● **Assigned task**
Find and copy each line of the listing below that has the word "plain" in it.

● **Records for the task**

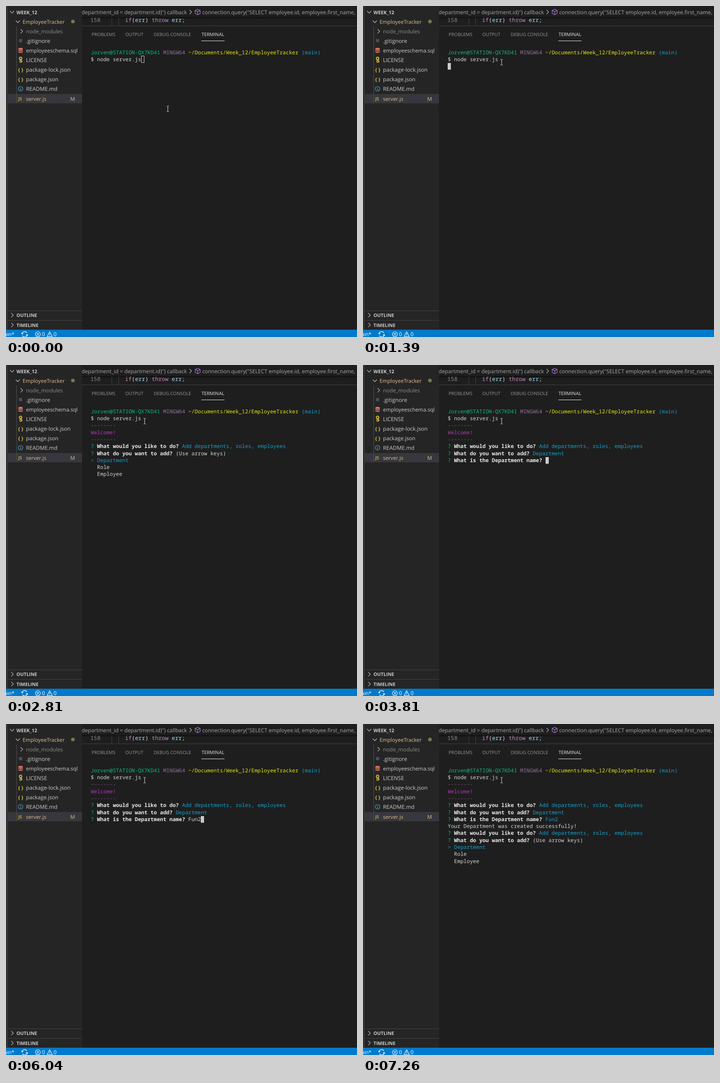
These frames come from a looping animation (771 px wide and 726 px high, 8 s). An HTML page:

```html
<!DOCTYPE html>
<html lang="en">
<head>
<meta charset="utf-8">
<title>Terminal session</title>
<style>
  html, body { margin: 0; width: 100%; height: 100%; overflow: hidden; background: #1e1e1e; }
  svg { display: block; width: 771px; height: 726px; }
  text { font-family: "Open Sans", "Noto Sans", sans-serif; white-space: pre; text-rendering: geometricPrecision; }
  .mono { font-family: "Noto Sans Mono", "DejaVu Sans Mono", monospace; }
  .line { fill: none; stroke: #c5c5c5; stroke-width: 1.1; }
</style>
</head>
<body>
<svg viewBox="0 0 771 726">
  <defs>
    <linearGradient id="shade" x2="0" y2="1">
      <stop stop-color="#000" stop-opacity=".45"/>
      <stop offset="1" stop-color="#000" stop-opacity="0"/>
    </linearGradient>
    <clipPath id="editor"><rect x="167" width="604" height="43"/></clipPath>
  </defs>
  <rect width="771" height="726" fill="#1e1e1e"/>
  <rect width="4" height="710" fill="#333"/>
  <rect x="4" width="163" height="710" fill="#252526"/>
  <rect x="4" y="193" width="163" height="20.5" fill="#37373d"/>
  <path d="M23.5 45V213" stroke="#505050"/>
  <path d="M4 668.5H167M4 689.5H167" stroke="#434344"/>
  <rect x="167" y="24" width="604" height="5" fill="url(#shade)"/>
  <path d="M232.5 25V43M247.5 25V43" stroke="#404040"/>
  <path d="M167 43.5H771" stroke="#414141"/>
  <path d="M429 76.5H480" stroke="#e7e7e7"/>
  <rect y="710" width="771" height="16" fill="#007acc"/>

  <g class="line">
    <path d="M9 11l4.5 4.7 4.5-4.7M21.5 32l4.5 4.7 4.5-4.7"/>
    <path d="M32 51l4.7 4.6-4.7 4.6M11.5 673.7l4.7 4.6-4.7 4.6M11.5 695.2l4.7 4.6-4.7 4.6M403 8.7l4.7 4.6-4.7 4.6"/>
    <path stroke="#b180d7" d="M421 7l5.5 2.8v6.4l-5.5 3-5.500-3V9.800zM415.5 9.800l5.5 2.800 5.5-2.800M421 12.600v6.600"/>
    <g stroke="#fff">
      <path d="M35.5 719a5.500 5.500 0 0 1 10.300-2M46.500 721a5.500 5.500 0 0 1-10.300 2M34 717l1.500 2.500 2.500-1.500M48 723l-1.500-2.500-2.500 1.500" stroke-width="1.3"/>
      <circle cx="70" cy="720" r="5.5"/>
      <path d="M67.500 717.500l5 5m0-5l-5 5M96 714.500l5.700 10.500H90.300zM96 718v3.700m0 1v1"/>
    </g>
  </g>
  <circle cx="147" cy="34" r="4" fill="#73784f"/>

  <rect x="28.5" y="72.5" width="7" height="7" fill="#46505f"/>
  <g fill="#d9735c">
    <ellipse cx="32" cy="94" rx="5" ry="2.2"/>
    <path d="M27 95.800q5 2.500 10 0v2q-5 2.700-10 0zM27 99.300q5 2.500 10 0v2.200q-5 2.700-10 0z"/>
  </g>
  <g fill="none" stroke="#d4b83c" stroke-width="2">
    <circle cx="32" cy="115" r="2.7"/>
    <path d="M31 118v6.500M34 118v6M34 121.500h2"/>
  </g>
  <circle cx="32" cy="181.5" r="5" fill="none" stroke="#519aba" stroke-width="1.2"/>
  <path d="M32 180.500v4m0-6.500v1.300" stroke="#519aba" stroke-width="1.4"/>

  <g id="labels"></g>
  <g id="crumbs" clip-path="url(#editor)"></g>
  <g id="terminal"></g>
  <rect id="cursor" height="14.5"/>
  <circle id="click" cx="302.5" cy="122" r="11.7" fill="#ff0" fill-opacity=".47"/>
  <path id="pointer" fill="none" stroke="#e0e0e0" d="M-2.500-6H-.700L0-5.400.700-6H2.500M0-5.400V5.400M-2.500 6H-.700L0 5.400.700 6H2.500"/>
</svg>
<script>
const LOOP = 8000;
const LEFT = 186.3, TOP = 94.7, COL = 6.912, ROW = 15.3;
const GREEN = '#0dbc79', CYAN = '#11a1cb', WHITE = '#d4d4d4', YELLOW = '#e5e510';
const $ = id => document.getElementById(id);

function write(parent, x, y, content, size, attrs = {}) {
  const node = document.createElementNS('http://www.w3.org/2000/svg', 'text');
  const all = { x, y, 'font-size': size, fill: '#ccc', ...attrs };
  for (const key in all) node.setAttribute(key, all[key]);
  node.textContent = content;
  parent.append(node);
}

function drawWorkbench() {
  const put = (...args) => write($('labels'), ...args);
  const bold = { 'font-weight': 700 };
  const gold = { fill: '#e2c08d' };
  put(23, 17.5, 'WEEK_12', 10.6, bold);
  put(36.5, 38.7, 'EmployeeTracker', 11.6, gold);
  [
    ['node_modules', 11.75, { fill: '#8c8c8c' }],
    ['.gitignore', 12.1],
    ['employeeschema.sql', 11.6],
    ['LICENSE', 12],
    ['package-lock.json', 11.9],
    ['package.json', 11.75],
    ['README.md', 11.9],
    ['server.js', 11.4, gold]
  ].forEach(([name, size, attrs], i) => put(44, 59.8 + i * 21.1, name, size, attrs));
  for (const y of [143.5, 164.6])
    put(26.5, y, '{ }', 11, { fill: '#cbb83f', 'font-weight': 700 });
  put(27, 206.8, 'JS', 9.5, { fill: '#cbcb41', 'font-weight': 600 });
  put(141, 207.6, 'M', 11.6, { fill: '#b39a83', 'font-weight': 600 });
  put(23, 682, 'OUTLINE', 10.3, bold);
  put(23, 703.5, 'TIMELINE', 10.3, bold);

  const idle = { fill: '#979797' };
  put(188, 66, 'PROBLEMS', 10.1, idle);
  put(262, 66, 'OUTPUT', 10.1, idle);
  put(324.5, 66, 'DEBUG CONSOLE', 10, idle);
  put(429.5, 66, 'TERMINAL', 10.35, { fill: '#e7e7e7' });

  const light = { fill: '#fff' };
  put(18.5, 724, 'main*', 11.2, { ...light, 'text-anchor': 'end' });
  put(79, 724, '0', 11.6, light);
  put(104.5, 724, '0', 11.6, light);

  const crumb = (...args) => write($('crumbs'), ...args);
  const path = { fill: '#a9a9a9' };
  crumb(397.5, 17.5, 'department_id = department.id)") callback', 11.8, { ...path, 'text-anchor': 'end' });
  crumb(431, 17.5, 'connection.query("SELECT employee.id, employee.first_name, ', 11.72, path);
  const code = (x, content, fill) => crumb(x, 34.6, content, 12.22, { fill, class: 'mono' });
  code(185.5, '158', '#858585');
  let x = 261.5;
  for (const [content, fill] of [['if', '#c586c0'], ['(', WHITE], ['err', '#9cdcfe'], [') ', WHITE],
    ['throw', '#c586c0'], [' err', '#9cdcfe'], [';', WHITE]]) {
    code(x, content, fill);
    x += content.length * 7.33;
  }
}

// A terminal line is a list of [text, colour, weight] runs.
const plain = content => [[content, WHITE]];
const ask = (question, answer, color = CYAN) =>
  [['? ', GREEN], [question + ' ', '#e8e8e8', 700], [answer, color]];
const menu = (question, first, ...rest) => [
  ask(question, '(Use arrow keys)', WHITE),
  [['> ' + first, CYAN]],
  ...rest.map(item => plain('  ' + item))
];

const TODO = 'What would you like to do?', ADD = 'What do you want to add?', NAME = 'What is the Department name?';
const ALL = 'Add departments, roles, employees';
const dashes = [['--------', '#86508a']];
const command = [
  [['Jorven@STATION-QX7KD41 ', GREEN], ['MINGW64 ', '#95709a'],
    ['~/Documents/Week_12/EmployeeTracker ', YELLOW, 500], ['(main)', CYAN]],
  plain('$ node server.js')
];
const welcome = [...command, dashes, [['Welcome!', '#b03bb0']], dashes];
const mainMenu = menu(TODO, ALL, 'View departments, roles, employees', 'Update employee role', 'Exit');
const addMenu = menu(ADD, 'Department', 'Role', 'Employee');
const chosen = [...welcome, ask(TODO, ALL)];
const typing = name => [...chosen, ask(ADD, 'Department'), ask(NAME, name, WHITE)];
const created = [...chosen, ask(ADD, 'Department'), ask(NAME, 'Fun2'),
  plain('Your Department was created successfully!')];

const steps = [
  { at: 0, lines: command, cursor: [16, 1], hollow: true, pointer: [355.5, 225.7] },
  { at: 200, lines: command, cursor: [16, 1], hollow: true, pointer: [316.5, 144.5] },
  { at: 380, lines: command, cursor: [16, 1], hollow: true },
  { at: 580, lines: command, cursor: [16, 1], click: true },
  { at: 770, lines: command, cursor: [16, 1] },
  { at: 1390, lines: command, cursor: [0, 2] },
  { at: 1780, lines: [...welcome, ...mainMenu] },
  { at: 2810, lines: [...chosen, ...addMenu] },
  { at: 3810, lines: typing(''), cursor: [31, 7] },
  { at: 4630, lines: typing('F'), cursor: [32, 7] },
  { at: 4840, lines: typing('Fu'), cursor: [33, 7] },
  { at: 6040, lines: typing('Fun2'), cursor: [35, 7] },
  { at: 6450, lines: [...created, ...mainMenu] },
  { at: 7260, lines: [...created, ask(TODO, ALL), ...addMenu] }
];

function show({ lines, cursor, hollow, click, pointer = [304.5, 123.3] }) {
  $('terminal').replaceChildren();
  lines.forEach((runs, row) => {
    let col = 0;
    for (const [content, fill, weight = 400] of runs) {
      write($('terminal'), LEFT + col * COL, TOP + row * ROW + 11, content, 11.52,
        { fill, 'font-weight': weight, class: 'mono' });
      col += content.length;
    }
  });
  const box = $('cursor');
  box.style.display = cursor ? '' : 'none';
  if (cursor) {
    const inset = hollow ? .5 : 0;
    box.setAttribute('x', Math.round(LEFT + cursor[0] * COL) + inset);
    box.setAttribute('y', Math.round(TOP + cursor[1] * ROW) - inset);
    box.setAttribute('width', hollow ? 6 : 7);
    box.setAttribute('fill', hollow ? 'none' : '#ccc');
    box.setAttribute('stroke', hollow ? '#ccc' : 'none');
  }
  $('click').style.display = click ? '' : 'none';
  $('pointer').setAttribute('transform', `translate(${pointer})`);
}

const start = performance.now();
let current;
function tick() {
  const time = (performance.now() - start) % LOOP;
  const step = steps.findLast(s => s.at <= time);
  if (step !== current) show(current = step);
  requestAnimationFrame(tick);
}
drawWorkbench();
tick();
</script>
</body>
</html>
```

● **Answer below**
const plain = content => [[content, WHITE]];
  ...rest.map(item => plain('  ' + item))
  plain('$ node server.js')
  plain('Your Department was created successfully!')];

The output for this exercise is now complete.